- **Task brief**:
Filter the entries below, keeping every line that has the word "leftDown".

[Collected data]
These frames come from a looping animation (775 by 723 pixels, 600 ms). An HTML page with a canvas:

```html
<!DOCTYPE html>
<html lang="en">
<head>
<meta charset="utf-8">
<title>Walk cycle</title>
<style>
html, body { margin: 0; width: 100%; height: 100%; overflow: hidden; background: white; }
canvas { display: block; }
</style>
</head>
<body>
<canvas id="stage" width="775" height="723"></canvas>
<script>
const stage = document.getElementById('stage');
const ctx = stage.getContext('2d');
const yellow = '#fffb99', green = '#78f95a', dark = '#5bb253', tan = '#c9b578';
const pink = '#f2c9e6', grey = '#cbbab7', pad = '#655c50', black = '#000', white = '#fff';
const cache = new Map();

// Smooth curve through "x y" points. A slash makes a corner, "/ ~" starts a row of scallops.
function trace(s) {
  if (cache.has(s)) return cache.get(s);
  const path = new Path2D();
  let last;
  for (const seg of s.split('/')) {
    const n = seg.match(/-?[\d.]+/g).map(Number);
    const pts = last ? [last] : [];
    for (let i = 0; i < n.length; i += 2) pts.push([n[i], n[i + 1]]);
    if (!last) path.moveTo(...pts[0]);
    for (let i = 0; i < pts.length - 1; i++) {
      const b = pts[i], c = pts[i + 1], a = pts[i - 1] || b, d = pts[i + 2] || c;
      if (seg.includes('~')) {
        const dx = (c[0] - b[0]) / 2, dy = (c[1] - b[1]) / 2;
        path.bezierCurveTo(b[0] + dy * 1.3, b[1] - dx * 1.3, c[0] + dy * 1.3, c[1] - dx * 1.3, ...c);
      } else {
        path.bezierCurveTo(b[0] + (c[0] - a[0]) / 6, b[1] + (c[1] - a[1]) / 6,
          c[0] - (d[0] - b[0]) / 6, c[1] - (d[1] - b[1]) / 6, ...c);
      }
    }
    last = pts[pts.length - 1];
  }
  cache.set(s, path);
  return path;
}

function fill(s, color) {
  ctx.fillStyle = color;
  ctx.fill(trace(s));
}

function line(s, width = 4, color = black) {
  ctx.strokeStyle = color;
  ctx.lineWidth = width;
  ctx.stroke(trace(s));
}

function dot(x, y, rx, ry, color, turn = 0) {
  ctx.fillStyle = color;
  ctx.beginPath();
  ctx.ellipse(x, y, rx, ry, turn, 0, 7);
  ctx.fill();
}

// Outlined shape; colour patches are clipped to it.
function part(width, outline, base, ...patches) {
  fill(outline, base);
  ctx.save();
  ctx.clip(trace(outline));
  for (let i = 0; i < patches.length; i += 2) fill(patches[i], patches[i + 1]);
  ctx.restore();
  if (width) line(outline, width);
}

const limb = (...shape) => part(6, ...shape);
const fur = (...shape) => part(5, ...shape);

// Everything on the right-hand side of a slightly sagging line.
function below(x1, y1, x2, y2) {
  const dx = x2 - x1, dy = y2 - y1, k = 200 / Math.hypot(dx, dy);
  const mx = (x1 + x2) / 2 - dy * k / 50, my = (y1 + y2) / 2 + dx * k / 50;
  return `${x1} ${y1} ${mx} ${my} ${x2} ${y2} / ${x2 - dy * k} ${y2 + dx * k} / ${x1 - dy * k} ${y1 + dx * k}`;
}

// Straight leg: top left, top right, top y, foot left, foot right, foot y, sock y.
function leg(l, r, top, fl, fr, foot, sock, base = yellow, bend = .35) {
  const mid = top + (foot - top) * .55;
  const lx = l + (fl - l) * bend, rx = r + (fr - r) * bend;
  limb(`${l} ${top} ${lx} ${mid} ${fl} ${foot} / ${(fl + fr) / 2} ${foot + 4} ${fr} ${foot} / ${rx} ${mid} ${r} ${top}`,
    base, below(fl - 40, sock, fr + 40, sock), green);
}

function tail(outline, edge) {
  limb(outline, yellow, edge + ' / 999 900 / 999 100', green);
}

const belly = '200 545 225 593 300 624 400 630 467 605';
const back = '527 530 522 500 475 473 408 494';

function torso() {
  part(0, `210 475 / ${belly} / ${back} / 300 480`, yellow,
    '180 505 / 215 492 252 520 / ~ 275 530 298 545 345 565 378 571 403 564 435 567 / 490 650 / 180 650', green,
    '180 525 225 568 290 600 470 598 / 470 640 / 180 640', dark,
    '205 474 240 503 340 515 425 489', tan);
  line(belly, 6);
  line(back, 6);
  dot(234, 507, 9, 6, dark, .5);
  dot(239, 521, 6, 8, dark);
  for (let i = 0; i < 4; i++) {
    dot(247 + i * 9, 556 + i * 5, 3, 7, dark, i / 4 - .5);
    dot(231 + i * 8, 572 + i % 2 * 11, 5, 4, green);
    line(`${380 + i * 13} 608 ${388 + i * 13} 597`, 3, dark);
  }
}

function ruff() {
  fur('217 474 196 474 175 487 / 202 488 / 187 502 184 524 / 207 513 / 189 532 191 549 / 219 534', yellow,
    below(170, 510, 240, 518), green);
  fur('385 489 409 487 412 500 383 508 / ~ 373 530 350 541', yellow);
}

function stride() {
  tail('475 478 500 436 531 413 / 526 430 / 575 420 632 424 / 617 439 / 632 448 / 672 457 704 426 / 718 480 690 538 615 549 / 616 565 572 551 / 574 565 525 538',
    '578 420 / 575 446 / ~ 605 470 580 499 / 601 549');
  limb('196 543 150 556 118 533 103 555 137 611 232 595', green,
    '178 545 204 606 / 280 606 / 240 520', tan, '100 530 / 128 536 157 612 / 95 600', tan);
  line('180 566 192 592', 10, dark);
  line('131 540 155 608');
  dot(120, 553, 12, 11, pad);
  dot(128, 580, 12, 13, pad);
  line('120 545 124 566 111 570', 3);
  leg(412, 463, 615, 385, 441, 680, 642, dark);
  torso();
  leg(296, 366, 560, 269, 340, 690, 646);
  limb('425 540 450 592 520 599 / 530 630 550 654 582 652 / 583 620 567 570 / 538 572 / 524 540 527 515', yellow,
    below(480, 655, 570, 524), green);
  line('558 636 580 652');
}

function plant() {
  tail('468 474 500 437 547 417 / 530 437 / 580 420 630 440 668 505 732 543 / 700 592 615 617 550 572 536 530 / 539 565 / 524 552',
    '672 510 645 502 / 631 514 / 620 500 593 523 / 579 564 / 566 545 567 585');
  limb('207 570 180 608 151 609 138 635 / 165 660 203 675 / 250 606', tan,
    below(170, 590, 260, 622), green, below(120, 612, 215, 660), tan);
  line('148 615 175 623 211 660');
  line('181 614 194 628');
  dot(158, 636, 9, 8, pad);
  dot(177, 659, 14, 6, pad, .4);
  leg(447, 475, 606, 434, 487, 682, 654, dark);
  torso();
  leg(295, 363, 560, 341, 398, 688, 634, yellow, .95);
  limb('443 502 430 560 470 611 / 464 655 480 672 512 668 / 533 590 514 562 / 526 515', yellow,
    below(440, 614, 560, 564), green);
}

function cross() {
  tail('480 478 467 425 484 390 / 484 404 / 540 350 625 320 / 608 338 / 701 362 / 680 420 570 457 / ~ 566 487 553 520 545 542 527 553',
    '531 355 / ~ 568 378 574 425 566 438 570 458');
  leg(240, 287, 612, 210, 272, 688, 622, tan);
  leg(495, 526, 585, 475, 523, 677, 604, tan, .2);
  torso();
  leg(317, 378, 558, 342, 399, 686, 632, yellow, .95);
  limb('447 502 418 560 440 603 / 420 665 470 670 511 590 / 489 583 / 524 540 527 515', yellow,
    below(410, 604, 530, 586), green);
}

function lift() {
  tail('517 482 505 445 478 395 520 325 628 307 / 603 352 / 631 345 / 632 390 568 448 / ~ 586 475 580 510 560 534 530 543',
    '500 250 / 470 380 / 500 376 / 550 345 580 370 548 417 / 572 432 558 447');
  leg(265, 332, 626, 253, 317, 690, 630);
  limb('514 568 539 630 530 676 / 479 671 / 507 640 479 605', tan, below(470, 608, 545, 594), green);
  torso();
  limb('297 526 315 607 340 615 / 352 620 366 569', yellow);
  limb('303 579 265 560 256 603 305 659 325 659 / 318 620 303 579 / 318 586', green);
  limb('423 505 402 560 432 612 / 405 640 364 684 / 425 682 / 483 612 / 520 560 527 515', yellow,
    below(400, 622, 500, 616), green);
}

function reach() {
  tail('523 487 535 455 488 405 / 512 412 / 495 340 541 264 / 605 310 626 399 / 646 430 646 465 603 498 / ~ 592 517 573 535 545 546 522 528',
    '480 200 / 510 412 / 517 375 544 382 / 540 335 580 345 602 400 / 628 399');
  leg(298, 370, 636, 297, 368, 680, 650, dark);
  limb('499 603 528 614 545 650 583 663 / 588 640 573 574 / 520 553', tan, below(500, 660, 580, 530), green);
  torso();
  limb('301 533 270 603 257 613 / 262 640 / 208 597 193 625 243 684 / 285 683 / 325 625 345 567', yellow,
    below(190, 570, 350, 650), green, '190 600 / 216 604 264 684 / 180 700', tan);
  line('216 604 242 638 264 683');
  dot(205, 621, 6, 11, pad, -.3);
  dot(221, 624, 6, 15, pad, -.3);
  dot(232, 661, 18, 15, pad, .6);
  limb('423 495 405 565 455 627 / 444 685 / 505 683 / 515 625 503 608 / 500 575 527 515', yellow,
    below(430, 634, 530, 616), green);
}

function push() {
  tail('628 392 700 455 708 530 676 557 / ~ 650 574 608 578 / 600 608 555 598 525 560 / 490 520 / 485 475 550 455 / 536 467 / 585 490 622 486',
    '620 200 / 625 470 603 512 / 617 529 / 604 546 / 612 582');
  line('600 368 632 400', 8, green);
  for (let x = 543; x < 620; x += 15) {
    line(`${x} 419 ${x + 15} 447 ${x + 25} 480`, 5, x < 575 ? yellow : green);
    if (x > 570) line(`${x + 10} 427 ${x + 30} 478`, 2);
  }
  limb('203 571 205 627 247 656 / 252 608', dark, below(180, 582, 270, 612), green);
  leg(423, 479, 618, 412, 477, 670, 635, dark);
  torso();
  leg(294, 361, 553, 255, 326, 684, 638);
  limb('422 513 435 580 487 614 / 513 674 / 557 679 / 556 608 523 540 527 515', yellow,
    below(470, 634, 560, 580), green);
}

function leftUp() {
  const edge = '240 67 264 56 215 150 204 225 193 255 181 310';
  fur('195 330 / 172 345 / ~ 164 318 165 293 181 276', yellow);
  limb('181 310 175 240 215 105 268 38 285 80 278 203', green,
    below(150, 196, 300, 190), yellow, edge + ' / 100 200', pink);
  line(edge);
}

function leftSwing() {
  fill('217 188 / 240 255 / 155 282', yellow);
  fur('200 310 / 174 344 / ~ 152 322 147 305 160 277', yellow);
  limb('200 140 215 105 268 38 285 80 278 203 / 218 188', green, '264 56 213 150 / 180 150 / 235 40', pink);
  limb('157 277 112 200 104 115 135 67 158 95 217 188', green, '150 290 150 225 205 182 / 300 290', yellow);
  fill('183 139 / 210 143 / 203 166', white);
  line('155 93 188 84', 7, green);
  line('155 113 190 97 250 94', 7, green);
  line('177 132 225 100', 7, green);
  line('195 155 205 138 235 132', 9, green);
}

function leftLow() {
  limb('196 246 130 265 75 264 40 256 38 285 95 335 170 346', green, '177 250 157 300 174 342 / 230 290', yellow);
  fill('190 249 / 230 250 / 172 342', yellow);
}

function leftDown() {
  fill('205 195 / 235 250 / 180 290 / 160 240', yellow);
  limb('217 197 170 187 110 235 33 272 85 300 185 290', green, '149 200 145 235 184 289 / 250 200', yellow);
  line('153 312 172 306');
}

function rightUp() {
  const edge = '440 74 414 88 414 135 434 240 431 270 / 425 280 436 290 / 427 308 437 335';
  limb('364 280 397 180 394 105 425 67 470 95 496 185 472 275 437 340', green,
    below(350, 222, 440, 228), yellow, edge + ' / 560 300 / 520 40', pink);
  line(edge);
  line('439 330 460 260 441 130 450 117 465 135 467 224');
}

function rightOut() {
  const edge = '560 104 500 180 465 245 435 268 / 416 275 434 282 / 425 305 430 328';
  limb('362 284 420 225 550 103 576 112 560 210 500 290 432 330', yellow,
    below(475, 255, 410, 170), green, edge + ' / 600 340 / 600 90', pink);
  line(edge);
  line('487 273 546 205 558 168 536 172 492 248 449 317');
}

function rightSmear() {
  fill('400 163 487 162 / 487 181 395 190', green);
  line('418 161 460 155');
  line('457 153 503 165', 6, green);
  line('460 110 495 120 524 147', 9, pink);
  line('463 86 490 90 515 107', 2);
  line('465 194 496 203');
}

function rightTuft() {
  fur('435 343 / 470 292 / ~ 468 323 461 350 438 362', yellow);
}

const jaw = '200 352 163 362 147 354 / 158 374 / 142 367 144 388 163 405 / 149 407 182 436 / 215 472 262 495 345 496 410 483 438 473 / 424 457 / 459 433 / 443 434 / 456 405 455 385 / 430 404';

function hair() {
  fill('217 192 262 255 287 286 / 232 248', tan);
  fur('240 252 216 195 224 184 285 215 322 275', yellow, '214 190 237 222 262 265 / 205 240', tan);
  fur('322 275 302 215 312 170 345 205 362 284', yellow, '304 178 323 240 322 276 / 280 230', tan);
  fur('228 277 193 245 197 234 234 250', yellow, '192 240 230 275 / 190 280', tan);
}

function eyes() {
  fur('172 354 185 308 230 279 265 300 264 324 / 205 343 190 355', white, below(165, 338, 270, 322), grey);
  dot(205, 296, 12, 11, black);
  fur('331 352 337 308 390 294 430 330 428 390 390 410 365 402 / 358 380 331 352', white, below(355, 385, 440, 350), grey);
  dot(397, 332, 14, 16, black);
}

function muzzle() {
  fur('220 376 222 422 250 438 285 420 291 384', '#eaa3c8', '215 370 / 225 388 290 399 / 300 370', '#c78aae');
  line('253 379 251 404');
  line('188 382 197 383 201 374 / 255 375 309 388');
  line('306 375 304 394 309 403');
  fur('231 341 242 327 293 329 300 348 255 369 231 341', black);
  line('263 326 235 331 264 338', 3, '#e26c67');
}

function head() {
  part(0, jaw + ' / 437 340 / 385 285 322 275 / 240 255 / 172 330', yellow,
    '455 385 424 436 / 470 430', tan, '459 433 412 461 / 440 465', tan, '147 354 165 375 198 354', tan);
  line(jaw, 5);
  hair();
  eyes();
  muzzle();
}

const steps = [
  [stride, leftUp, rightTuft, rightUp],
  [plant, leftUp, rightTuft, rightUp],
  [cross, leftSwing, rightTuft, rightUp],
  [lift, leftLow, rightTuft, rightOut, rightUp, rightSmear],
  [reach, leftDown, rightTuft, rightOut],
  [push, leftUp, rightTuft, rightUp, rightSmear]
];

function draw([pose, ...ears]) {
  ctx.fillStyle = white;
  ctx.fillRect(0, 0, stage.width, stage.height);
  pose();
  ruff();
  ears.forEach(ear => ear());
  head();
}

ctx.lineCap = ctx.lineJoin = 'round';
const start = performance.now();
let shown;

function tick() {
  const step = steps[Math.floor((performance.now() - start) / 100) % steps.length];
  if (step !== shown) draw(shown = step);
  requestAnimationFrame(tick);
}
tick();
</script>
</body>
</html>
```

- **Solved problem**:
function leftDown() {
  [reach, leftDown, rightTuft, rightOut],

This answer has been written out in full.